This feeling, both weighty and diffuse, is the “heavy heart” of which the philosopher and essayist Élisabeth de Fontenay speaks in The Silence of the Beasts; it is the “mourning for another species” evoked by the ecologist Aldo Leopold. It is the “great sorrow, an endless sense of mourning for every dead Animal” that possesses the heroine of Drive Your Plow Over the Bones of the Dead, by Olga Tokarczuk, a Polish winner of the Nobel Prize in literature.
This mourning is phenomenal. Something inside us has died “from not having come to grips with it.” And it is a mourning that was belittled and mocked for a long time. Championing the protection of whales at the École Normale Supérieure in the early 1990s was not for the faint of heart.

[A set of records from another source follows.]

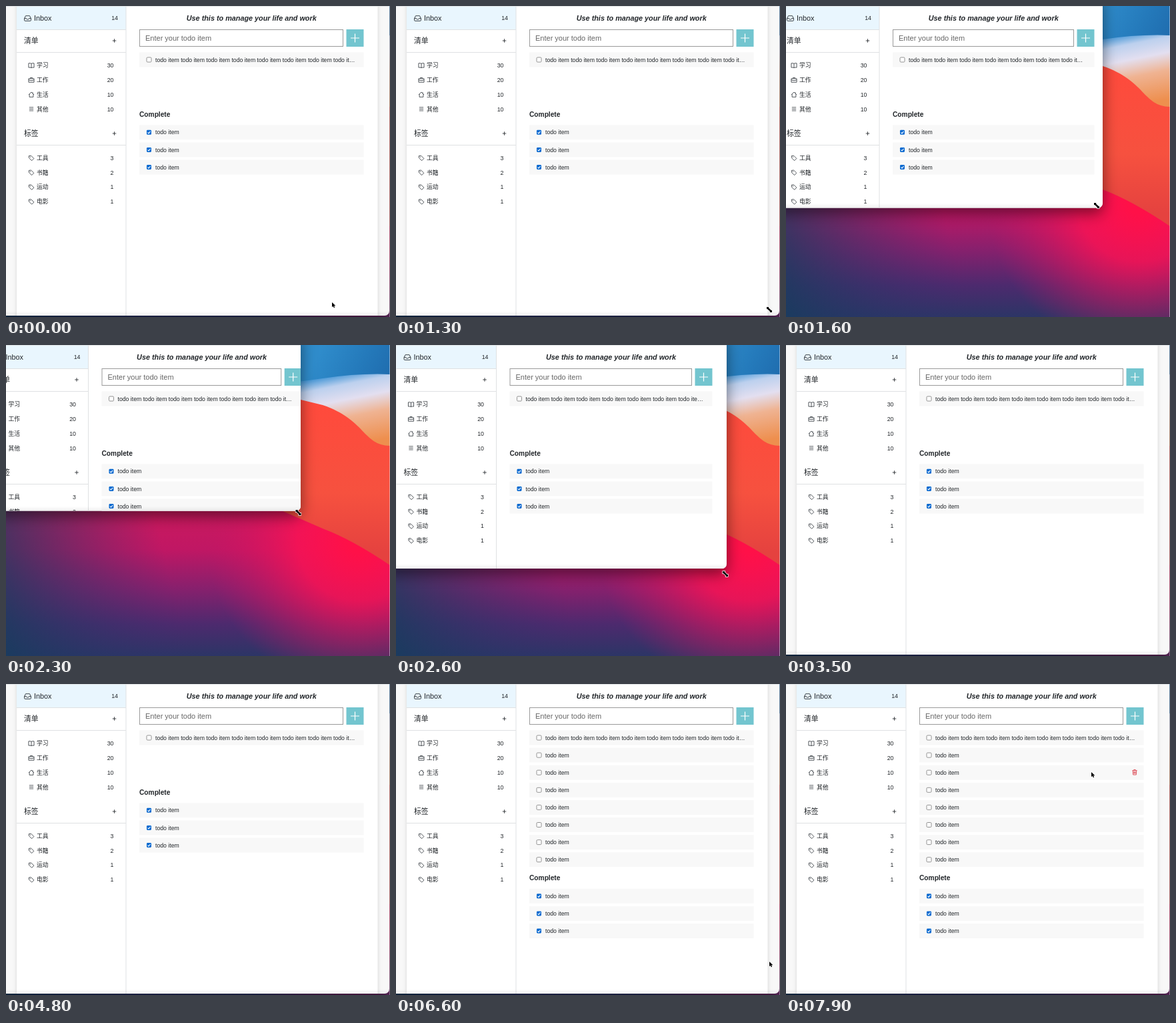
An HTML page with a canvas for the animation above (8000 ms loop, 576 by 466 pixels).

```html
<!DOCTYPE html>
<html lang="zh-CN">
<head>
<meta charset="utf-8">
<title>Todo window</title>
<style>
  html, body { margin: 0; width: 100%; height: 100%; overflow: hidden; }
  canvas { display: block; }
</style>
</head>
<body>
<canvas id="stage" width="576" height="466"></canvas>
<script>
const g = document.getElementById('stage').getContext('2d');
const LOOP = 8000, INK = '#212529', LINE = '#dfe1e3';
const FONT = '"Liberation Sans", "Noto Sans CJK SC", "Noto Sans CJK", sans-serif';
const PITCH = 26.1;

// time, window right edge, window bottom edge
const windowKeys = [
  [0, 575, 464], [1300, 575, 464], [1400, 556, 434], [1600, 475, 302.5],
  [1900, 438, 243], [2200, 432, 233], [2400, 452, 264], [2600, 496, 335],
  [2900, 552, 427], [3200, 575, 464]
];
// time, pointer x, pointer y
const pointerKeys = [
  [0, 489, 444], [100, 489, 444], [500, 566, 460], [900, 560, 455], [1300, 560, 455],
  [1400, 543, 428], [1600, 466, 299], [1900, 430, 241], [2200, 427, 232],
  [2400, 450, 270], [2600, 494, 343], [2900, 556, 442], [3200, 600, 490],
  [6500, 620, 470], [6600, 560, 416], [6700, 449, 345], [6800, 460, 314],
  [6900, 460, 314], [7600, 459, 171], [7700, 459, 171], [7800, 458, 150], [7900, 458, 132]
];

const icons = {
  inbox: 'M.5 5.5 2.3 2h5.4l1.8 3.5V8q0 1-1 1h-7q-1 0-1-1ZM.5 5.5h2.6q.4 1.5 1.9 1.5t1.9-1.5h2.6',
  book: 'M5 2Q3 .9.5 1.5v7Q3 8 5 9q2-1 4.500-.5v-7Q7 .9 5 2v7',
  work: 'M.5 2.800h9v6h-9ZM3.300 2.800V1.300h3.400v1.500M.5 5Q5 7.200 9.500 5',
  home: 'M.5 5.500 5 1l4.500 4.500M1.800 4.500V9.200h6.400V4.500M7.300 3.300v-2',
  more: 'M1.500 2.200h7M1.500 5h7M1.500 7.800h7',
  tag: 'M1 1.500v3.300l4.700 4.700 3.600-3.600L4.600 1.200ZM3 3.200h.5v.5H3Z',
  trash: 'M.8 2h8.400M3.500 2V.7h3V2M1.800 2l.5 7.500h5.400L8.200 2M3.800 3.700v4M5 3.700v4M6.200 3.700v4',
  plus: 'M5 0v10M0 5h10',
  check: 'M2 5.300 4.200 7.500 8.200 2.700',
  arrow: 'M0 0v10.500L2.500 8.300l1.600 3.500 1.800-.8-1.500-3.400h3.300Z',
  resize: 'M0 0h4.500L3.400 1.100l5.500 5.500L10 5.500V10H5.500l1.100-1.100L1.100 3.400 0 4.500Z'
};
for (const name in icons) icons[name] = new Path2D(icons[name]);

function track(keys, t) {
  const i = keys.findIndex(k => k[0] > t);
  if (i < 0) return keys[keys.length - 1].slice(1);
  const a = keys[i - 1], b = keys[i], p = (t - a[0]) / (b[0] - a[0]);
  return a.slice(1).map((v, n) => v + (b[n + 1] - v) * p);
}

function box(x, y, w, h, color) {
  g.fillStyle = color;
  g.fillRect(x, y, w, h);
}

function text(str, x, cy, size, { style = '', align = 'left', color = INK } = {}) {
  g.font = `${style} ${size}px ${FONT}`;
  g.textAlign = align;
  g.fillStyle = color;
  g.fillText(str, x, cy + size * 0.36);
}

function icon(name, cx, cy, size, color = '#343a40', weight = 0.85) {
  const s = size / 10;
  g.save();
  g.translate(cx - size / 2, cy - size / 2);
  g.scale(s, s);
  g.strokeStyle = color;
  g.lineWidth = weight / s;
  g.stroke(icons[name]);
  g.restore();
}

function gradient(grad, ...stops) {
  stops.forEach(([at, color]) => grad.addColorStop(at, color));
  return grad;
}

function shape(d, fill) {
  g.fillStyle = fill;
  g.fill(new Path2D(d));
}

function wallpaper() {
  box(0, 0, 576, 466, gradient(g.createLinearGradient(0, 200, 0, 466),
    [0, '#d51b58'], [0.4, '#c01764'], [0.62, '#87206d'], [0.82, '#4d2a6e'], [1, '#2c3566']));
  box(0, 0, 576, 466, gradient(g.createLinearGradient(0, 466, 260, 400),
    [0, 'rgba(24,60,94,.85)'], [1, 'rgba(50,50,110,0)']));
  box(0, 0, 576, 466, gradient(g.createRadialGradient(530, 290, 20, 530, 290, 230),
    [0, '#ff1048'], [0.35, 'rgba(250,18,84,.85)'], [1, 'rgba(200,20,100,0)']));
  shape('M360 0H576V330Q520 292 475 275L360 225Z',
    gradient(g.createLinearGradient(0, 90, 0, 310), [0, '#ff4a3c'], [0.6, '#f6513f'], [1, '#e5423f']));
  shape('M360 0H576V151C535 150 540 112 475 90L360 62Z',
    gradient(g.createLinearGradient(490, 0, 520, 150),
      [0, '#2580c2'], [0.3, '#4f9bd8'], [0.4, '#bcd0ee'], [0.55, '#e3dff0'], [0.72, '#efb392'], [1, '#ee8f4e']));
  shape('M360 0H576V44Q530 42 475 50L360 66Z',
    gradient(g.createLinearGradient(475, 0, 576, 50), [0, '#2f8ccb'], [0.6, '#2479ba'], [1, '#1f6cae']));
  box(575, 0, 1, 466, 'rgba(230,230,240,.5)');
}

function todoRow(x, cy, width, label, done, hovered) {
  box(x, cy - 11, width, 22, '#f8f8f8');
  g.beginPath();
  g.roundRect(x + 11, cy - 3.5, 7, 7, 1.4);
  if (done) {
    g.fillStyle = '#0b6ad0';
    g.fill();
    icon('check', x + 14.5, cy, 6.5, '#fff', 1.1);
  } else {
    g.fillStyle = '#fff';
    g.fill();
    g.strokeStyle = '#777';
    g.lineWidth = 0.8;
    g.stroke();
  }
  text(label, x + 24, cy, 8.7);
  if (hovered) icon('trash', x + width - 13.5, cy - 0.5, 8.5, '#dc4550', 0.9);
}

function ellipsize(str, max) {
  g.font = `8.7px ${FONT}`;
  if (g.measureText(str).width <= max) return str;
  while (g.measureText(str + '…').width > max) str = str.slice(0, -1);
  return str + '…';
}

function sidebar(left, right) {
  const entry = (name, label, count, cy) => {
    icon(name, left + 22, cy, 9);
    text(label, left + 30, cy, 8.8);
    text(count, right - 18.5, cy, 8.8, { align: 'right' });
  };
  const heading = (label, cy) => {
    text(label, left + 11, cy, 10.8);
    icon('plus', right - 17.5, cy, 5.5, INK);
    box(left, cy + 17, right - left, 1, LINE);
  };
  box(left, 0, right - left, 35, '#e9f6fe');
  box(left, 35, right - left, 1, LINE);
  icon('inbox', left + 16.5, 18, 11, INK);
  text('Inbox', left + 26, 18, 10.8);
  text('14', right - 12, 18, 8.8, { align: 'right' });
  heading('清单', 52);
  [['book', '学习', 30], ['work', '工作', 20], ['home', '生活', 10], ['more', '其他', 10]]
    .forEach(([name, label, count], i) => entry(name, label, count, 89 + i * 21.8));
  heading('标签', 191);
  [['工具', 3], ['书籍', 2], ['运动', 1], ['电影', 1]]
    .forEach(([label, count], i) => entry('tag', label, count, 227.7 + i * 21.8));
  box(right - 0.5, 0, 1, 466, LINE);
}

function content(x, width, openCount, pointer) {
  const right = x + width;
  const row = (cy, label, done) => todoRow(x, cy, width, label, done,
    pointer && pointer[0] > x && pointer[0] < right && Math.abs(pointer[1] - cy) < 11);

  text('Use this to manage your life and work', x + width / 2, 18, 10.83,
    { style: 'italic bold', align: 'center' });
  g.strokeStyle = '#9a9a9a';
  g.lineWidth = 1;
  g.strokeRect(x + 0.5, 35.5, width - 31.5, 25);
  text('Enter your todo item', x + 9, 48, 11, { color: '#666' });
  box(right - 26, 35, 26, 26, '#73c5cf');
  icon('plus', right - 13, 48, 13, '#fff', 1.2);

  const long = ellipsize(Array(12).fill('todo item').join(' '), width - 36.5);
  for (let i = 0; i < openCount; i++) row(80.5 + i * PITCH, i ? 'todo item' : long, false);
  const titleY = Math.max(162, 80.5 + (openCount - 1) * PITCH + 27.3);
  text('Complete', x, titleY, 10.2, { style: 'bold' });
  for (let i = 0; i < 3; i++) row(titleY + 27.3 + i * PITCH, 'todo item', true);
}

function appWindow(w, h, openCount, pointer) {
  const wide = w > 558;
  const left = wide ? 16 + (w - 575) / 2 : -10 + (w - 475) / 2;
  const divider = left + (wide ? 164 : 150);
  const width = wide ? 336.5 : 302.5 + (w - 475) * 0.07;

  g.save();
  g.beginPath();
  g.roundRect(-20, -20, w + 20, h + 20, 7);
  g.save();
  g.shadowColor = 'rgba(0,0,0,.5)';
  g.shadowBlur = 22;
  g.shadowOffsetY = 8;
  g.fillStyle = '#f8f8f8';
  g.fill();
  g.restore();
  g.clip();
  g.save();
  g.shadowColor = 'rgba(0,0,0,.14)';
  g.shadowBlur = 5;
  box(left, -20, divider + width + 41 - left, 520, '#fff');
  g.restore();
  sidebar(left, divider);
  content(divider + 20, width, openCount, pointer);
  box(0, h - 7, w, 7, gradient(g.createLinearGradient(0, h - 7, 0, h),
    [0, 'rgba(0,0,0,0)'], [1, 'rgba(0,0,0,.06)']));
  box(0, 0, w, 1, '#dcdfe1');
  g.restore();
}

function drawPointer(name, x, y, scale) {
  g.save();
  g.translate(x, y);
  g.scale(scale, scale);
  g.lineJoin = 'round';
  g.lineWidth = 1.6;
  g.strokeStyle = '#fff';
  g.stroke(icons[name]);
  g.fillStyle = '#000';
  g.fill(icons[name]);
  g.restore();
}

function draw(time) {
  const t = Math.floor((time % LOOP) / 100) * 100;
  const [w, h] = track(windowKeys, t);
  const pointer = track(pointerKeys, t);
  const resizing = t >= 800 && t < 3200;
  const visible = t < 3200 || t >= 6600;
  wallpaper();
  appWindow(w, h, t < 6000 ? 1 : 8, visible && !resizing ? pointer : null);
  if (resizing) drawPointer('resize', pointer[0] - 4, pointer[1] - 4, 0.8);
  else if (visible) drawPointer('arrow', pointer[0], pointer[1], 0.7);
}

function loop() {
  draw(performance.now());
  requestAnimationFrame(loop);
}
loop();
</script>
</body>
</html>
```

You had to get up early indeed to insist that birdies were important. Human relations—relations among humans—trumped everything else: what we call the economy, culture, politics, justice, equality, liberty, fraternity. As for our protesting against the eating of other animals, we were few and poorly understood. We could not manage to make clear that concern for what is human did not preclude concern for the non-human, and that the programmed destruction of wild animals impacted us as well, as a species. We lacked conceptual tools and left ourselves wide open to accusations of sentimentalism and anthropomorphism.
To make humans killable, one need simply animalize them. Which makes them enslavable as well. The animal stereotype is ideologically quite useful for displacing the frontier between the killable and the non-killable, as well as the line between the free and the non-free. Although the great texts of Isaac B. Singer on animals are not yet translated in France, or meagerly at best, he does defend vegetarianism by declaring that “there is only one little step from killing animals to creating gas chambers à la Hitler and concentration camps à la Stalin,” and notes that in relation to animals, “all people are Nazis; for the animals it is an eternal Treblinka.” In the 1980s and ’90s, and even later, this discourse was generally inaudible, and not just in France.
In The Silence of the Beasts (1998), Élisabeth de Fontenay was the first to dare to compare—carefully—what passed for incomparable in our Cartesian country: human suffering and animal suffering, the human abattoir and the animal abattoir. Since then there have been the necessary shock videos of the French animal rights organization L214, among others, but it is as if making us aware of our common animality/animal community required a violent assault on human thought, which we hold superior to all others.
By amputating our lives from other lives, however, by removing their modes of body language and varieties of intelligence from our lives, we will soon shrink our world. We have killed off more than the famous and oft-ridiculed dodo through our actions. Our animal alphabet has also lost, since 2006, the freshwater dolphin of the Yangtze River. Grey’s wallaby, a little two-toned kangaroo, was hunted down to the last one in the 1930s. The Canary Islands Oystercatcher suffered the same fate in the 1940s. The Caribbean monk seal went extinct in the 1950s. The Mexican grizzly bear, in the 1960s: adiós. The Round Island burrowing boa of Mauritius, 1970s, kaput. Soon the right whales in the bay of Biscay, the Indonesian deer-pigs, the Ganges gavial, the Saharan cheetah, the Amur leopard, the Californian red wolf, the Muriqui monkey of the Northern Amazon, the okapi of the Ituri rainforest in the DRC, the hawksbill turtle and still more living and unique creatures will go missing.
And the bestiary of our books is shrinking, and the soundtrack of our nights is fading, and we no longer know—stunned, distraught—what we have lost.
Translated from the French by Linda Coverdale